In the workers’ compensation system, the exemplary medical provider renders excellent clinical care and is equally adept at facilitating a patient’s earliest, medically appropriate return to work (with or without modified duty). In fact, the interests of both the injured worker and the employer are well served when a provider helps them agree that timely return to work is the paramount goal. Conversely, avoidable and excessive delays with returning a patient to work are highly detrimental for both. Some examples are given in the table below.
Advantages of timely and disadvantages of delayed return to work
Various common scenarios can lead medical providers to place patients on full work restrictions for an avoidably long period. This contributes to the adverse consequences noted above. Unwarranted assumptions, questionable assertions, and myths and misconceptions often create these circumstances. Several are summarized below with accompanying explanations and tips about how to mitigate their influence.
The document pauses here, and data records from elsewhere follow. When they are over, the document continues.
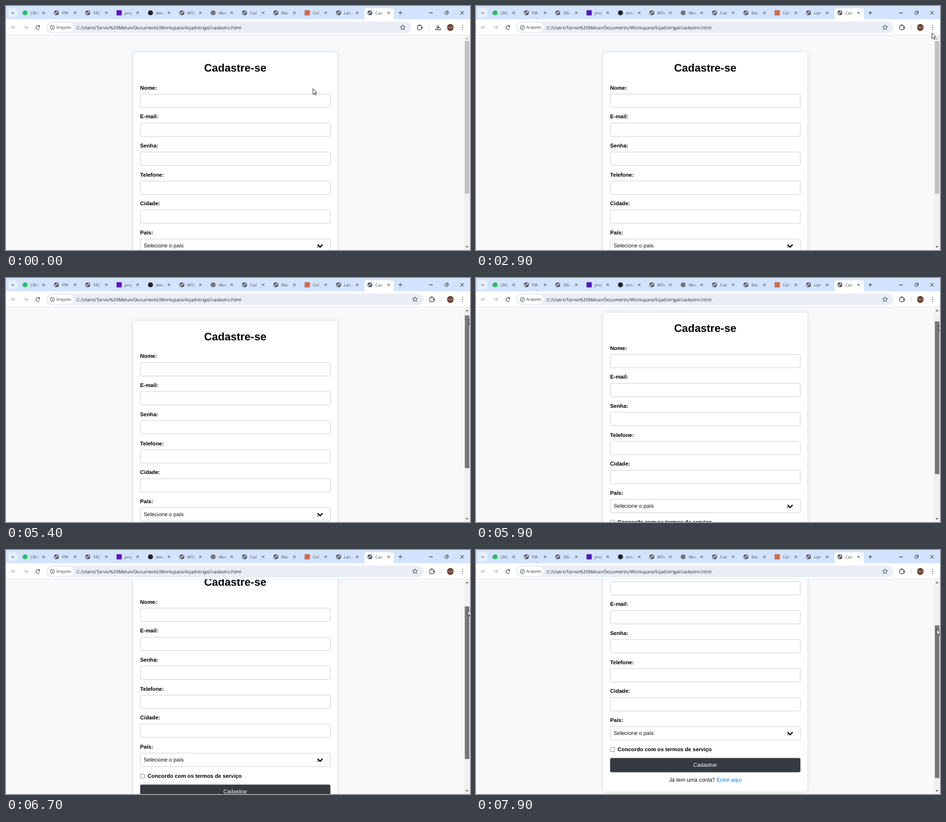
Animation of 712 by 376 pixels, one loop 8 s. Source, as an HTML page with a canvas:

```html
<!DOCTYPE html>
<html lang="pt-BR">
<head>
<meta charset="utf-8">
<title>Cadastre-se</title>
<style>
html, body { margin: 0; width: 100%; height: 100%; overflow: hidden; }
canvas { display: block; width: 712px; height: 376px; }
</style>
</head>
<body>
<canvas id="stage" width="712" height="376"></canvas>
<script>
const ctx = document.getElementById('stage').getContext('2d');
ctx.textRendering = 'geometricPrecision';

const LOOP = 8000, STEP = 100;
const UI = '"Open Sans", sans-serif';
const PAGE = '"Liberation Sans", Arial, sans-serif';
const BODY = '8.34px ' + PAGE, BOLD = 'bold ' + BODY;
const INK = '#3c4043', PALE = '#a9adb2';
const DRAG_START = 5200;
const TAB_PITCH = 48.1, FIELD_PITCH = 44.7, CENTER = 351.7;

// Moves hold their end value until the next one starts.
const move = (from, to, ...end) => ({ from, to, end });
const pointerMoves = [
  move(100, 400, 560, 158), move(400, 800, 694, 108),
  move(1000, 1600, 711, 86), move(1600, 2100, 711, 75),
  move(2500, 3100, 694, 25), move(3300, 3700, 274, 112),
  move(4000, 4100, 533, 82.5), move(4500, 4600, 711, 60)
];
const scrollMoves = [
  move(DRAG_START, 5900, 18), move(5900, 6700, 46),
  move(6700, 7400, 75), move(7400, 7900, 87)
];

function follow(start, moves, t) {
  return moves.reduce((value, { from, to, end }) => {
    const k = Math.min(1, Math.max(0, (t - from) / (to - from)));
    return value.map((v, i) => v + (end[i] - v) * k);
  }, start);
}

const thumbShift = scroll => scroll / 1.4;

function pointerAt(t, scroll) {
  if (t < DRAG_START) return follow([471, 127.5], pointerMoves, t);
  return [711 - scroll / 22, 60 + thumbShift(scroll)];
}

function rect(x, y, w, h, color) {
  ctx.fillStyle = color;
  ctx.fillRect(x, y, w, h);
}

function paint(fill, stroke, width) {
  if (fill) { ctx.fillStyle = fill; ctx.fill(); }
  if (stroke) { ctx.strokeStyle = stroke; ctx.lineWidth = width; ctx.stroke(); }
}

function roundRect(x, y, w, h, r, fill, stroke, width = 0.7) {
  ctx.beginPath();
  ctx.roundRect(x, y, w, h, r);
  paint(fill, stroke, width);
}

function disc(x, y, r, fill, stroke, width = 0.8) {
  ctx.beginPath();
  ctx.arc(x, y, r, 0, Math.PI * 2);
  paint(fill, stroke, width);
}

function line(x1, y1, x2, y2, color, width = 0.9) {
  ctx.beginPath();
  ctx.moveTo(x1, y1);
  ctx.lineTo(x2, y2);
  paint(null, color, width);
}

// An open V with its point at (x, y), turned by angle; 0 points down.
function chevron(x, y, size, angle, color, width) {
  ctx.save();
  ctx.translate(x, y);
  ctx.rotate(angle);
  ctx.beginPath();
  ctx.moveTo(-size, -size);
  ctx.lineTo(0, 0);
  ctx.lineTo(size, -size);
  ctx.restore();
  paint(null, color, width);
}

function triangle(x, y, half, height, color) {
  ctx.beginPath();
  ctx.moveTo(x - half, y);
  ctx.lineTo(x + half, y);
  ctx.lineTo(x, y + height);
  paint(color);
}

function cross(x, y, r, color) {
  line(x - r, y - r, x + r, y + r, color);
  line(x + r, y - r, x - r, y + r, color);
}

function text(s, x, y, font, color, align = 'left') {
  ctx.font = font;
  ctx.fillStyle = color;
  ctx.textAlign = align;
  ctx.fillText(s, x, y);
}

function globe(x, y) {
  disc(x, y, 3.7, '#53575c');
  disc(x - 1.4, y + 1, 1.2, '#dfe6f2');
  disc(x + 1.1, y - 1.2, 1.2, '#dfe6f2');
}

const dot = color => (x, y) => disc(x, y, 3.8, color);
const square = color => (x, y) => rect(x - 4, y - 4, 8, 8, color);

const tabs = [
  [dot('#25c05b'), '(365)'], [globe, 'PW'], [globe, 'SIS/'], [square('#5a12c4'), 'proj'],
  [dot('#1f2328'), 'ema'], [globe, 'MTe'], [dot('#74777b'), 'Mos'], [globe, 'Cad'],
  [globe, 'Res'], [square('#d9663f'), 'Con'], [globe, 'Lan'], [globe, 'Cad']
];

function drawTab([icon, title], i) {
  const x = 29.3 + TAB_PITCH * i;
  icon(x, 10.5);
  const fade = ctx.createLinearGradient(x + 16, 0, x + 22, 0);
  fade.addColorStop(0, '#44484d');
  fade.addColorStop(1, 'rgba(68,72,77,0)');
  text(title, x + 8.5, 13, '6.2px ' + UI, fade);
  cross(x + 28.5, 10.5, 1.9, INK);
}

function drawTabStrip() {
  rect(0, 0, 712, 21, '#d3e3fd');
  roundRect(3, 3.5, 14.5, 14, 4, '#e6effe');
  chevron(10.3, 11.6, 1.8, 0, '#1f1f1f', 1);
  roundRect(550, 3.5, 45, 18, [4.5, 4.5, 0, 0], '#fff');
  tabs.forEach(drawTab);

  line(602.2, 10.5, 607.8, 10.5, INK);
  line(605, 7.7, 605, 13.3, INK);
  line(649.3, 10.7, 654.7, 10.7, '#222');
  roundRect(674.8, 7.8, 4, 4, 1, null, '#222');
  roundRect(673.6, 9, 4, 4, 0.8, '#d3e3fd', '#222');
  cross(699.8, 10.5, 2.6, '#222');
}

function drawArrow(x, y, dir) {
  line(x - 3.3, y, x + 3.3, y, PALE);
  chevron(x + 3.3 * dir, y, 3.1, -dir * Math.PI / 2, PALE, 0.9);
}

function drawReload(x, y) {
  ctx.beginPath();
  ctx.arc(x, y, 3, 0.5, Math.PI * 1.78);
  paint(null, INK, 1);
  triangle(x + 2, y - 0.4, 1.6, -3, INK);
}

function drawStar(x, y) {
  ctx.beginPath();
  for (let i = 0; i < 10; i++) {
    const a = -Math.PI / 2 + i * Math.PI / 5, r = i % 2 ? 1.8 : 4.1;
    ctx.lineTo(x + r * Math.cos(a), y + r * Math.sin(a));
  }
  ctx.closePath();
  paint(null, INK, 0.8);
}

function drawExtension(x, y) {
  roundRect(x - 3.6, y - 3, 6.4, 6.6, 1, null, INK, 1);
  disc(x - 0.4, y - 3.4, 1.2, INK);
  disc(x + 3.1, y + 0.2, 1.2, INK);
}

function drawDownload(x, y) {
  line(x, y - 4, x, y + 1.4, INK, 1.1);
  chevron(x, y + 1.5, 2.5, 0, INK, 1.1);
  line(x - 3.7, y + 3.6, x + 3.7, y + 3.6, INK, 1.1);
  for (const side of [-3.7, 3.7]) line(x + side, y + 1.6, x + side, y + 4, INK, 1.1);
}

function drawAvatar(x, y) {
  const tone = ctx.createLinearGradient(0, y - 5, 0, y + 5);
  tone.addColorStop(0, '#3b2a22');
  tone.addColorStop(0.5, '#9a6a4a');
  tone.addColorStop(1, '#39302c');
  disc(x, y, 5.2, tone);
}

function drawToolbar(hasDownload) {
  const mid = 33, shift = hasDownload ? 0 : 18.8;
  rect(0, 20.5, 712, 24.5, '#fff');
  rect(0, 44.4, 712, 0.8, '#dfe4ec');
  drawArrow(11.5, mid, -1);
  drawArrow(30, mid, 1);
  drawReload(49, mid);

  roundRect(61.5, 24, 560.5 + shift, 18, 9, '#e9eef6');
  roundRect(64, 26, 40, 14, 7, '#fff');
  disc(71.2, mid, 3.1, null, INK);
  line(71.2, 32.4, 71.2, 34.8, INK, 0.8);
  line(71.2, 31, 71.2, 31.8, INK, 0.8);
  text('Arquivo', 77.2, 35.3, '6.3px ' + UI, '#2b2d30');
  text('C:/Users/Tarvio%20Melun/Documents/Workspace/lojadotrigal/cadastro.html',
    108.3, 35.5, '7.1px ' + UI, '#2b2d30');

  drawStar(608.8 + shift, mid);
  drawExtension(635 + shift, mid);
  rect(648.6 + shift, 29, 0.8, 8.5, '#c9dafa');
  if (hasDownload) drawDownload(663, mid);
  drawAvatar(681.8, mid);
  for (const dy of [-3, 0, 3]) disc(700.4, mid + dy, 0.8, INK);
}

function drawField(label, i) {
  const y = FIELD_PITCH * i;
  text(label, 205.8, 128.6 + y, BOLD, '#000');
  roundRect(206.1, 135.6 + y, 291.5, 20.6, 2.1, '#fff', '#c8c8c8');
}

function drawLoginHint(y) {
  const ask = 'Já tem uma conta? ', link = 'Entre aqui';
  ctx.font = BODY;
  const askWidth = ctx.measureText(ask).width;
  const left = CENTER - (askWidth + ctx.measureText(link).width) / 2;
  text(ask, left, y, BODY, '#111');
  text(link, left + askWidth, y, BODY, '#007bff');
}

function drawForm(scroll) {
  ctx.save();
  ctx.beginPath();
  ctx.rect(0, 45, 703, 331);
  ctx.clip();
  rect(0, 45, 703, 331, '#f8f9fa');
  ctx.translate(0, -scroll);

  ctx.shadowColor = 'rgba(0,0,0,0.12)';
  ctx.shadowBlur = 6;
  roundRect(195.5, 71.4, 312.8, 387.8, 4.2, '#fff');
  ctx.shadowColor = 'transparent';

  text('Cadastre-se', CENTER, 101, 'bold 16.68px ' + PAGE, '#000', 'center');
  ['Nome:', 'E-mail:', 'Senha:', 'Telefone:', 'Cidade:', 'País:'].forEach(drawField);
  text('Selecione o país', 211.2, 371.9, BODY, '#111');
  chevron(482, 371.6, 3.8, 0, '#111', 2);
  rect(477.6, 370.8, 1.5, 1.5, '#222');

  roundRect(206.2, 391.2, 6.4, 6.4, 1.1, '#fff', '#767676');
  text('Concordo com os termos de serviço', 217.3, 396.8, BOLD, '#000');
  roundRect(205.8, 407.6, 292, 22, 2.1, '#343a40');
  text('Cadastrar', CENTER, 421.3, BODY, '#fff', 'center');
  drawLoginHint(444.2);
  ctx.restore();
}

function drawScrollbar(scroll, t) {
  const thumb = t >= 5000 ? '#787878' : t >= 4600 ? '#a8a8a8' : '#c1c1c1';
  rect(703, 45, 9, 331, '#f1f1f1');
  rect(704.1, 54 + thumbShift(scroll), 6.9, 235.3, thumb);
  triangle(707.5, 51.2, 2.1, -2.3, scroll > 0 ? '#505050' : '#a3a3a3');
  triangle(707.5, 370.1, 2.1, 2.3, '#505050');
}

function drawPointer([x, y]) {
  ctx.beginPath();
  ctx.moveTo(x, y);
  ctx.lineTo(x, y + 8.6);
  ctx.lineTo(x + 2, y + 6.8);
  ctx.lineTo(x + 3.4, y + 9.9);
  ctx.lineTo(x + 4.8, y + 9.3);
  ctx.lineTo(x + 3.5, y + 6.3);
  ctx.lineTo(x + 6, y + 6.1);
  ctx.closePath();
  paint('#fff', '#222', 0.8);
}

function draw(now) {
  const t = Math.floor((now % LOOP) / STEP) * STEP;
  const [scroll] = follow([0], scrollMoves, t);
  drawForm(scroll);
  drawScrollbar(scroll, t);
  drawTabStrip();
  drawToolbar(t < 2700);
  drawPointer(pointerAt(t, scroll));
}

const start = performance.now();
function loop() {
  draw(performance.now() - start);
  requestAnimationFrame(loop);
}
loop();
</script>
</body>
</html>
```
- My employer doesn’t have light duty, so you have to take me off work. Injured workers might assume this is true or might assert it for secondary gain. It may seem reasonable, especially if the worker is employed in an industry such as construction. However, almost every type of employer should either already have or be encouraged to create modified duty opportunities. An actual conversation with the employer — either initiated by the provider or through Pinnacol’s return to work department (303.361.4000) — is the best way to verify and potentially overcome this barrier. Even if the provider is pressed for time in a busy clinical practice, the patient’s claim should never be accepted at face value. Addressing the issue on the front end can eliminate a great deal of wasted time and misunderstanding on the back end.
- I’m in intense pain — more than you can imagine. I just can’t/won’t go back to work. This complaint can be very difficult to manage and is one of the most common heard from injured workers. While it’s important to be empathetic and provide analgesia when necessary, the provider should educate the patient as soon as possible after an injury about the goal of care. The goal is not the complete resolution of pain; rather, it is to maximize the restoration of function. Sometimes pain fails to diminish commensurate with the nature of an injury or is out of proportion to physical exam findings. If so, the provider should elicit and address psychosocial factors as quickly as possible while holding firm to the principle that a patient whose physical capabilities allow for modified duty should be required to work and that, indeed, this will be of significant benefit. Finally, pain by itself should not delay or be a primary influence on maximum medical improvement determinations.
- If you make me go back to work, I’m sure I’ll hurt myself even more. This will be your fault. Injured workers often experience pain-related fear that can give rise to avoidant behaviors and heightened perceptions of musculoskeletal pain. Alternatively, some patients can be manipulative for purposes of secondary gain. Regardless, the provider should educate the patient, making it clear that improved function is the primary goal of treatment and that work duties need to be advanced as functioning improves. It is crucial to offer a sympathetic ear and assuage patient fears. The provider should encourage patients and help them understand that their longer-term outcome will be compromised if they don’t gently get back in the saddle as soon as medically reasonable.
- If you don’t take me off work, I’m going to get a lawyer. The best response goes something like this, “If you want to get a lawyer, do what you think is best .... But it won’t change my approach to your care, which is to apply my best clinical judgment in order to facilitate your recovery and your return to work.”
Medical provider assumptions or perceived shortcuts:
- Full-work restrictions and temporary total disability (TTD) will make the patient happy and get him/her off my back. Based on the principles described above, full-work restrictions should be provided only when there is no alternative and then for the shortest, most reasonable period of time. Jumping too quickly to TTD and maintaining full restrictions for too long can easily complicate a provider’s ability to return a patient to work later on. It can introduce significant delays in recovery and contribute to a more complicated dynamic with all stakeholders, especially the injured worker.
- Full-duty restrictions are easier to specify than specific, detailed restrictions. While checking the “full-duty restrictions” box might save a few seconds at that moment, an inappropriate designation can add days, weeks and even months to an injured worker’s recovery.
- I won’t treat an injured worker differently from how I treat my regular (not workers’ compensation) patients. On the one hand, this is reasonable. Of course, the same high standards of diagnosis and treatment applied to “regular” patients should be applied without prejudice to injured workers. The difference, however, is that in workers’ compensation, the physician also has a duty to the employer and must properly value and promote the significant therapeutic benefit associated with timely return to work. If “treating the injured worker the same” means giving inadequate attention to functional improvement and return to work, then this is fundamentally contrary to the principles of good care in the workers’ compensation system.
* RETURN TO WORK: A FOUNDATIONAL APPROACH TO RETURN TO FUNCTION. IAIABC Disability Management and Return to Work Committee, April 19, 2016. Accessed on Nov. 4, 2019.